ECO has been running back-and-forth from the negotiations in areas B and D to side events in area G. ECO is getting quite the exercise! However, ECO forgot to stretch before exercising – and now, ECO feels sore. ECO hopes that Parties in the transparency negotiations don’t make the same mistake. We all know that stretching is vital to maintaining individual flexibility and improving balance so you don’t slide off slippery sidewalks.
Speaking of (back-)sliding, ECO would like to remind Parties that they decided in Paris that they would maintain at least the frequency and quality of reporting as under the Convention.ECO thinks this applies to reviews as well…there’s no avoiding a true technical expert review.

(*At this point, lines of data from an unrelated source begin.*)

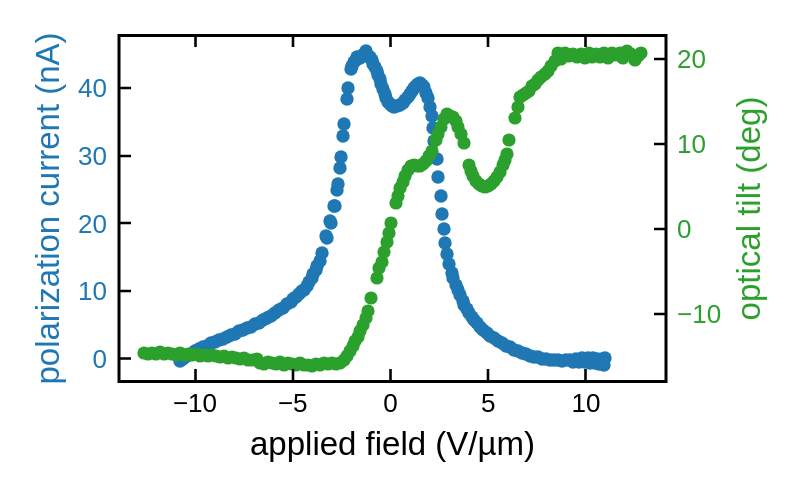
<!DOCTYPE html>
<html lang="en">
<head>
<meta charset="utf-8">
<title>Polarization current and optical tilt</title>
<style>
:root {
  --current: #1f77b4;
  --tilt: #2ca02c;
  --ink: #000;
  --paper: #fff;
}
* { box-sizing: border-box; margin: 0; }
html, body { width: 800px; height: 496px; overflow: hidden; background: var(--paper); }
.chart {
  width: 800px;
  height: 496px;
  padding: 35px 15px 0 24px;
  display: grid;
  grid-template-columns: 47px 48px 547px 46px 73px;
  grid-template-rows: 346px 46px 33px;
  color: var(--ink);
  font-family: "Liberation Sans", Arial, sans-serif;
  overflow: hidden;
}
.title { font-size: 33px; line-height: 33px; font-weight: 400; white-space: nowrap; place-self: center; }
.title-current, .title-tilt { transform: rotate(-90deg); }
.title-field { grid-column: 3; grid-row: 3; }
.title-current, .ticks-current { color: var(--current); }
.title-tilt, .ticks-tilt { color: var(--tilt); }
.ticks {
  display: flex;
  justify-content: space-between;
  padding: 0;
  list-style: none;
  font-size: 26px;
  line-height: 30px;
  white-space: nowrap;
}
.ticks-current { flex-direction: column; align-items: flex-end; padding: 38px 12px 7px 0; }
.ticks-tilt { flex-direction: column; align-items: flex-start; padding: 9px 0 52px 11px; }
.ticks-field { grid-column: 3; grid-row: 2; padding: 7px 50px 0 46px; }
.ticks-field li { width: 60px; text-align: center; }
.plot { display: block; width: 547px; height: 346px; overflow: visible; }
.frame, .tick-marks { fill: none; stroke: var(--ink); stroke-width: 3; }
.tick-marks { stroke-width: 2.6; }
.series { fill: none; stroke: none; }
.series-current { marker: url(#dot-current); }
.series-tilt { marker: url(#dot-tilt); }
.dot-current { fill: var(--current); }
.dot-tilt { fill: var(--tilt); }
</style>
</head>
<body>
<main class="chart">
  <h2 class="title title-current">polarization current (nA)</h2>
  <ul class="ticks ticks-current">
    <li>40</li><li>30</li><li>20</li><li>10</li><li>0</li>
  </ul>

  <svg class="plot" viewBox="119 35 547 346" role="img" aria-label="Polarization current, with a double peak near zero field, and optical tilt against applied field">
    <defs>
      <marker id="dot-current" viewBox="-7 -7 14 14" markerWidth="14" markerHeight="14" markerUnits="userSpaceOnUse">
        <circle class="dot-current" r="6.7"/>
      </marker>
      <marker id="dot-tilt" viewBox="-7 -7 14 14" markerWidth="14" markerHeight="14" markerUnits="userSpaceOnUse">
        <circle class="dot-tilt" r="6.6"/>
      </marker>
    </defs>

    <!-- rise -->
    <polyline class="series series-current" points="
      180,361 183,359 187,356 191,354 195,351 199,349 203,347 207,346 211,343 215,342 219,340 223,339
      227,337 231,335 235,334 239,331 243,330 247,328 251,327 255,324 259,323 263,320 267,318 271,316
      275,313 279,310 283,308 287,304 291,302 293,299 296,297 299,294 302,291 304,290 307,286 309,282
      312,278 313,274 316,270 317,266 320,261 322,253 326,236 327,238 330,221 331,223 334,206 335,206
      337,190 338,184 340,168 341,157 343,136 344,124 347,99 348,88"/>
    <!-- double peak -->
    <polyline class="series series-current" points="
      351,69 352,66 354,62 356,60 357,57 360,58 362,56 364,54 366,51 367,56 370,57 372,60 373,64 375,67
      377,71 378,75 380,79 381,84 383,89 385,94 386,98 388,102 390,104 392,106 394,107 397,106 400,105
      403,103 405,100 408,97 410,94 412,91 414,88 416,86 418,84 420,83 422,85 424,87 426,93 428,98
      430,107 432,116"/>
    <!-- fall -->
    <polyline class="series series-current" points="
      433,128 434,141 437,159 438,177 441,196 442,214 444,229 445,243 447,254 449,264 452,273
      453,278 456,285 458,290 460,295 463,301 464,305 467,309 469,313 472,317 474,320 477,323 480,327
      483,330 487,333 490,336 494,338 498,341 502,343 506,346 510,347 514,350 518,351 522,353 526,354
      530,356 534,357 538,357 542,359 546,359 550,360 554,360 558,360 562,361 566,360 570,360 573,362
      576,359 579,362 582,358 585,362 588,358 590,363 593,358 595,363 597,359 599,364 602,359 605,358
      604,365 602,363"/>

    <polyline class="series series-tilt" points="
      144,353 148,354 152,353 156,354 160,352 164,354 168,353 172,354 176,355 180,353 184,355 188,354
      192,355 196,354 200,356 204,355 208,356 212,355 216,356 220,357 224,356 228,358 232,357 236,358
      240,359 244,358 248,360 252,360 257,359 260,363 264,364 268,362 272,363 276,364 280,362 284,365
      288,363 292,364 296,365 300,363 304,365 308,365 312,366 316,364 320,365 324,363 328,364 332,363
      336,364 340,363 344,360 347,356 350,351 353,346 355,341 358,337 360,331 363,325 366,318 368,311
      371,298 377,278 379,268 382,262 384,252 387,242 389,233 391,223 396,203 398,196 400,188 403,182
      405,176 408,170 411,166 414,165 417,166 420,166 423,164 426,161 429,156 432,151 436,140 438,134
      441,127 444,119 447,114 450,116 453,117 456,121 458,127 461,134 464,143 469,165 471,171 473,176
      476,181 479,184 482,186 485,187 488,186 491,184 494,181 497,177 500,172 503,165 505,160 507,154
      509,140 515,118 518,107 520,97 523,95 526,93 529,91 532,86 535,84 538,80 541,77 545,74 548,71
      551,66 555,61 558,53 561,59 565,53 569,56 573,54 577,57 581,54 585,58 589,53 592,57 596,54
      600,57 604,53 608,58 612,53 616,55 620,53 623,58 627,51 631,54 635,60 638,56 641,53"/>

    <path class="tick-marks" d="M195.500 381v-12M293 381v-12M390.500 381v-12M488 381v-12M585.500 381v-12M195.500 35v12M293 35v12M390.500 35v12M488 35v12M585.500 35v12M119 88h12M119 156h12M119 223h12M119 291h12M119 358.500h12M666 59h-12M666 144h-12M666 229h-12M666 314h-12"/>
    <rect class="frame" x="119" y="35.500" width="547" height="346"/>
  </svg>

  <ul class="ticks ticks-tilt">
    <li>20</li><li>10</li><li>0</li><li>−10</li>
  </ul>
  <h2 class="title title-tilt">optical tilt (deg)</h2>

  <ul class="ticks ticks-field">
    <li>−10</li><li>−5</li><li>0</li><li>5</li><li>10</li>
  </ul>
  <h2 class="title title-field">applied field (V/µm)</h2>
</main>
</body>
</html>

Flexibility and support are crucial, so reporting and transparency can improve over time. Luckily, the Paris Agreement clearly provides flexibility for those developing country Parties that need it in light of their capacities. Flexibility and support have to be provided to develop the capacities of those Parties who need it. But you can’t keep stretching forever, at some point you need to begin exercising. Flexibility should no longer be provided to Parties once they have the capacity. Improvement plans are a great tool to help Parties to build their capacity over time as well as to track their progress.
ECO believes that discussing an end-date at this time is inappropriate as it is impossible to know how long it will take to develop the requisite capacities, but, hey, certainly Parties can revisit this question at a more appropriate time. ECO also notes that flexibility without limits is essentially just an exemption. The goal of flexibility in the Paris Agreement is the continuous improvement of capacity, so that all Parties are eventually able to fulfill the same requirements, at which point flexibility will no longer be needed. ECO encourages Parties to stretch to find the middle ground: where flexibility is built into specific provisions (as applicable) and is accompanied by the necessary support.